[[ Data excerpts open ]]
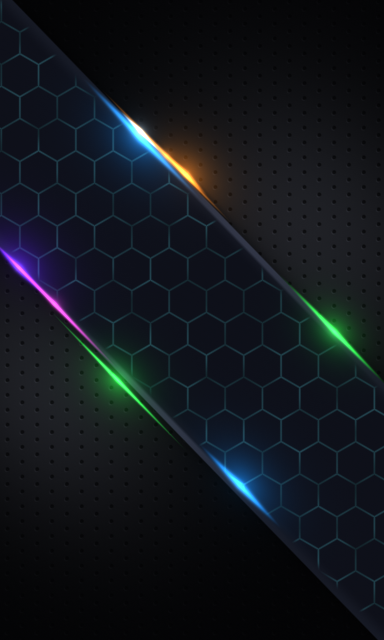
Reproduce this background procedurally as a WebGL 2 fragment shader.

```glsl
#version 300 es
precision highp float;

uniform vec2 u_resolution;
out vec4 fragColor;

// Layout, in units of canvas height
const vec2 EDGE_DIR = vec2(0.696, -0.718);
const vec2 EDGE_NORMAL = vec2(0.718, 0.696);
const vec2 UPPER_POINT = vec2(0.0195, 1.0);
const vec2 LOWER_POINT = vec2(0.0, 0.609);
const vec2 HEX_ORIGIN = vec2(0.2643, 0.5794);
const float HEX_WIDTH = 0.0583;
const float HEX_LINE = 0.0013;
const float HOLE_PITCH = 0.0232;
const float HOLE_RADIUS = 0.0030;
const float BEVEL_WIDTH = 0.012;

// Colours
const vec3 PANEL = vec3(0.054, 0.062, 0.098);
const vec3 PANEL_RIM = vec3(0.085, 0.098, 0.140);
const vec3 HEX_COLOR = vec3(0.14, 0.28, 0.32);
const vec3 PLATE_DARK = vec3(0.012, 0.013, 0.018);
const vec3 PLATE_LIGHT = vec3(0.165, 0.172, 0.198);
const vec3 STEEL = vec3(0.20, 0.21, 0.25);
const vec3 BLUE = vec3(0.05, 0.55, 1.0);
const vec3 ORANGE = vec3(1.0, 0.50, 0.08);
const vec3 GREEN = vec3(0.10, 0.90, 0.20);
const vec3 VIOLET = vec3(0.36, 0.08, 1.0);
const vec3 MAGENTA = vec3(0.90, 0.12, 0.75);
const vec3 WHITE = vec3(0.85, 0.95, 1.0);

float hash(vec2 p) {
    return fract(sin(dot(p, vec2(127.1, 311.7))) * 43758.5453);
}

float noise(vec2 p) {
    vec2 i = floor(p), f = fract(p);
    f = f * f * (3.0 - 2.0 * f);
    return mix(mix(hash(i), hash(i + vec2(1, 0)), f.x),
               mix(hash(i + vec2(0, 1)), hash(i + vec2(1, 1)), f.x), f.y);
}

// Distance to the nearest wall of a pointy-top honeycomb
float hexWall(vec2 p) {
    const vec2 cell = vec2(1.0, 1.7320508);
    vec2 q = (p - HEX_ORIGIN) / HEX_WIDTH;
    vec2 a = mod(q + 0.5 * cell, cell) - 0.5 * cell;
    vec2 b = mod(q, cell) - 0.5 * cell;
    vec2 g = abs(dot(a, a) < dot(b, b) ? a : b);
    return (0.5 - max(g.x, dot(g, 0.5 * cell))) * HEX_WIDTH;
}

// Pool of light, stretched along the panel
float pool(vec2 p, vec2 center, vec2 size) {
    vec2 q = vec2(dot(p - center, EDGE_DIR), dot(p - center, EDGE_NORMAL)) / size;
    return exp(-dot(q, q));
}

// Dark plate with staggered holes, lit beside the panel
vec3 plate(vec2 p, float px) {
    float upper = pool(p, vec2(0.475, 0.640), vec2(0.27, 0.20));
    float lower = pool(p, vec2(0.080, 0.390), vec2(0.24, 0.18));
    vec3 color = mix(PLATE_DARK, PLATE_LIGHT, 0.72 * max(upper, lower));
    vec2 q = p / HOLE_PITCH;
    q.y += 0.5 * mod(floor(q.x), 2.0);
    vec2 g = (fract(q) - 0.5) * HOLE_PITCH;
    float hole = smoothstep(px, -px, length(g) - HOLE_RADIUS);
    float rim = smoothstep(px, -px, length(g + vec2(0.0010, 0.0012)) - HOLE_RADIUS);
    color += rim * (0.45 * color + 0.008);
    return mix(color, PLATE_DARK * 0.7, hole * 0.75);
}

// Tapered streak with a halo; side picks the half that the halo fills
vec3 flare(vec2 p, vec2 center, vec3 color, float reach, float width, float halo, float side) {
    vec2 q = vec2(dot(p - center, EDGE_DIR), dot(p - center, EDGE_NORMAL));
    float taper = max(1.0 - abs(q.x) / reach, 0.0);
    float across = q.y / (width * (0.25 + 0.75 * taper));
    float streak = exp(-across * across) * smoothstep(0.0, 0.9, taper);
    float mask = side == 0.0 ? 1.0 : mix(0.15, 1.0, smoothstep(-0.010, 0.008, q.y * side));
    float glow = exp(-length(q * vec2(0.75, 1.0)) / halo) * mask;
    return color * (streak + 0.75 * glow) + WHITE * 0.25 * streak * taper * taper;
}

// Steel strip that starts at an edge and fades into the panel
float bevel(float depth, float px) {
    return smoothstep(-px, px, depth) * smoothstep(BEVEL_WIDTH, 0.5 * BEVEL_WIDTH, depth);
}

void main() {
    float px = 1.0 / u_resolution.y;
    vec2 p = gl_FragCoord.xy * px;
    float upperDepth = dot(UPPER_POINT - p, EDGE_NORMAL);
    float lowerDepth = dot(p - LOWER_POINT, EDGE_NORMAL);
    float depth = min(upperDepth, lowerDepth);

    // Panel with honeycomb
    vec3 panel = mix(PANEL_RIM, PANEL, smoothstep(0.0, 0.026, depth));
    float line = smoothstep(HEX_LINE + px, HEX_LINE - px, hexWall(p));
    float sheen = 0.55 + 0.55 * noise(p * 34.0);
    panel = mix(panel, HEX_COLOR * sheen, line * smoothstep(0.008, 0.020, depth) * 0.85);

    // Plate, shaded next to the panel
    vec3 outer = plate(p, px) * (1.0 - 0.35 * exp(min(depth, 0.0) / 0.010));
    vec3 color = mix(outer, panel, smoothstep(-px, px, depth));

    // Steel edges, brightest along their middle
    float upperShine = exp(-pow((p.y - 0.62) / 0.15, 2.0));
    float lowerShine = exp(-pow((p.y - 0.36) / 0.12, 2.0));
    color += STEEL * 0.55 * (bevel(upperDepth, px) * upperShine + bevel(lowerDepth, px) * lowerShine);

    // Lights on the upper edge
    color += flare(p, vec2(0.221, 0.784), BLUE, 0.135, 0.0058, 0.027, -1.0);
    color += flare(p, vec2(0.260, 0.756), ORANGE, 0.150, 0.0034, 0.006, 1.0);
    color += flare(p, vec2(0.291, 0.728), ORANGE, 0.050, 0.0042, 0.025, 1.0);
    color += flare(p, vec2(0.219, 0.795), WHITE, 0.050, 0.0028, 0.006, 0.0);
    color += flare(p, vec2(0.523, 0.482), GREEN, 0.130, 0.0036, 0.018, 0.0);

    // Lights on the lower edge
    color += flare(p, vec2(0.029, 0.581), VIOLET, 0.065, 0.0055, 0.029, 1.0);
    color += flare(p, vec2(0.085, 0.525), MAGENTA, 0.150, 0.0035, 0.007, 1.0);
    color += flare(p, vec2(0.184, 0.406), GREEN, 0.160, 0.0028, 0.021, 0.0);
    color += flare(p, vec2(0.375, 0.241), BLUE, 0.095, 0.0055, 0.027, 1.0);

    color += (hash(gl_FragCoord.xy) - 0.5) * 0.004;
    fragColor = vec4(clamp(color, 0.0, 1.0), 1.0);
}
```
[[ Data excerpts closed ]]
The task ▸ All entries above must be printed again verbatim, with images excluded.

Task solution ▸
Reproduce this background procedurally as a WebGL 2 fragment shader.

```glsl
#version 300 es
precision highp float;

uniform vec2 u_resolution;
out vec4 fragColor;

// Layout, in units of canvas height
const vec2 EDGE_DIR = vec2(0.696, -0.718);
const vec2 EDGE_NORMAL = vec2(0.718, 0.696);
const vec2 UPPER_POINT = vec2(0.0195, 1.0);
const vec2 LOWER_POINT = vec2(0.0, 0.609);
const vec2 HEX_ORIGIN = vec2(0.2643, 0.5794);
const float HEX_WIDTH = 0.0583;
const float HEX_LINE = 0.0013;
const float HOLE_PITCH = 0.0232;
const float HOLE_RADIUS = 0.0030;
const float BEVEL_WIDTH = 0.012;

// Colours
const vec3 PANEL = vec3(0.054, 0.062, 0.098);
const vec3 PANEL_RIM = vec3(0.085, 0.098, 0.140);
const vec3 HEX_COLOR = vec3(0.14, 0.28, 0.32);
const vec3 PLATE_DARK = vec3(0.012, 0.013, 0.018);
const vec3 PLATE_LIGHT = vec3(0.165, 0.172, 0.198);
const vec3 STEEL = vec3(0.20, 0.21, 0.25);
const vec3 BLUE = vec3(0.05, 0.55, 1.0);
const vec3 ORANGE = vec3(1.0, 0.50, 0.08);
const vec3 GREEN = vec3(0.10, 0.90, 0.20);
const vec3 VIOLET = vec3(0.36, 0.08, 1.0);
const vec3 MAGENTA = vec3(0.90, 0.12, 0.75);
const vec3 WHITE = vec3(0.85, 0.95, 1.0);

float hash(vec2 p) {
    return fract(sin(dot(p, vec2(127.1, 311.7))) * 43758.5453);
}

float noise(vec2 p) {
    vec2 i = floor(p), f = fract(p);
    f = f * f * (3.0 - 2.0 * f);
    return mix(mix(hash(i), hash(i + vec2(1, 0)), f.x),
               mix(hash(i + vec2(0, 1)), hash(i + vec2(1, 1)), f.x), f.y);
}

// Distance to the nearest wall of a pointy-top honeycomb
float hexWall(vec2 p) {
    const vec2 cell = vec2(1.0, 1.7320508);
    vec2 q = (p - HEX_ORIGIN) / HEX_WIDTH;
    vec2 a = mod(q + 0.5 * cell, cell) - 0.5 * cell;
    vec2 b = mod(q, cell) - 0.5 * cell;
    vec2 g = abs(dot(a, a) < dot(b, b) ? a : b);
    return (0.5 - max(g.x, dot(g, 0.5 * cell))) * HEX_WIDTH;
}

// Pool of light, stretched along the panel
float pool(vec2 p, vec2 center, vec2 size) {
    vec2 q = vec2(dot(p - center, EDGE_DIR), dot(p - center, EDGE_NORMAL)) / size;
    return exp(-dot(q, q));
}

// Dark plate with staggered holes, lit beside the panel
vec3 plate(vec2 p, float px) {
    float upper = pool(p, vec2(0.475, 0.640), vec2(0.27, 0.20));
    float lower = pool(p, vec2(0.080, 0.390), vec2(0.24, 0.18));
    vec3 color = mix(PLATE_DARK, PLATE_LIGHT, 0.72 * max(upper, lower));
    vec2 q = p / HOLE_PITCH;
    q.y += 0.5 * mod(floor(q.x), 2.0);
    vec2 g = (fract(q) - 0.5) * HOLE_PITCH;
    float hole = smoothstep(px, -px, length(g) - HOLE_RADIUS);
    float rim = smoothstep(px, -px, length(g + vec2(0.0010, 0.0012)) - HOLE_RADIUS);
    color += rim * (0.45 * color + 0.008);
    return mix(color, PLATE_DARK * 0.7, hole * 0.75);
}

// Tapered streak with a halo; side picks the half that the halo fills
vec3 flare(vec2 p, vec2 center, vec3 color, float reach, float width, float halo, float side) {
    vec2 q = vec2(dot(p - center, EDGE_DIR), dot(p - center, EDGE_NORMAL));
    float taper = max(1.0 - abs(q.x) / reach, 0.0);
    float across = q.y / (width * (0.25 + 0.75 * taper));
    float streak = exp(-across * across) * smoothstep(0.0, 0.9, taper);
    float mask = side == 0.0 ? 1.0 : mix(0.15, 1.0, smoothstep(-0.010, 0.008, q.y * side));
    float glow = exp(-length(q * vec2(0.75, 1.0)) / halo) * mask;
    return color * (streak + 0.75 * glow) + WHITE * 0.25 * streak * taper * taper;
}

// Steel strip that starts at an edge and fades into the panel
float bevel(float depth, float px) {
    return smoothstep(-px, px, depth) * smoothstep(BEVEL_WIDTH, 0.5 * BEVEL_WIDTH, depth);
}

void main() {
    float px = 1.0 / u_resolution.y;
    vec2 p = gl_FragCoord.xy * px;
    float upperDepth = dot(UPPER_POINT - p, EDGE_NORMAL);
    float lowerDepth = dot(p - LOWER_POINT, EDGE_NORMAL);
    float depth = min(upperDepth, lowerDepth);

    // Panel with honeycomb
    vec3 panel = mix(PANEL_RIM, PANEL, smoothstep(0.0, 0.026, depth));
    float line = smoothstep(HEX_LINE + px, HEX_LINE - px, hexWall(p));
    float sheen = 0.55 + 0.55 * noise(p * 34.0);
    panel = mix(panel, HEX_COLOR * sheen, line * smoothstep(0.008, 0.020, depth) * 0.85);

    // Plate, shaded next to the panel
    vec3 outer = plate(p, px) * (1.0 - 0.35 * exp(min(depth, 0.0) / 0.010));
    vec3 color = mix(outer, panel, smoothstep(-px, px, depth));

    // Steel edges, brightest along their middle
    float upperShine = exp(-pow((p.y - 0.62) / 0.15, 2.0));
    float lowerShine = exp(-pow((p.y - 0.36) / 0.12, 2.0));
    color += STEEL * 0.55 * (bevel(upperDepth, px) * upperShine + bevel(lowerDepth, px) * lowerShine);

    // Lights on the upper edge
    color += flare(p, vec2(0.221, 0.784), BLUE, 0.135, 0.0058, 0.027, -1.0);
    color += flare(p, vec2(0.260, 0.756), ORANGE, 0.150, 0.0034, 0.006, 1.0);
    color += flare(p, vec2(0.291, 0.728), ORANGE, 0.050, 0.0042, 0.025, 1.0);
    color += flare(p, vec2(0.219, 0.795), WHITE, 0.050, 0.0028, 0.006, 0.0);
    color += flare(p, vec2(0.523, 0.482), GREEN, 0.130, 0.0036, 0.018, 0.0);

    // Lights on the lower edge
    color += flare(p, vec2(0.029, 0.581), VIOLET, 0.065, 0.0055, 0.029, 1.0);
    color += flare(p, vec2(0.085, 0.525), MAGENTA, 0.150, 0.0035, 0.007, 1.0);
    color += flare(p, vec2(0.184, 0.406), GREEN, 0.160, 0.0028, 0.021, 0.0);
    color += flare(p, vec2(0.375, 0.241), BLUE, 0.095, 0.0055, 0.027, 1.0);

    color += (hash(gl_FragCoord.xy) - 0.5) * 0.004;
    fragColor = vec4(clamp(color, 0.0, 1.0), 1.0);
}
```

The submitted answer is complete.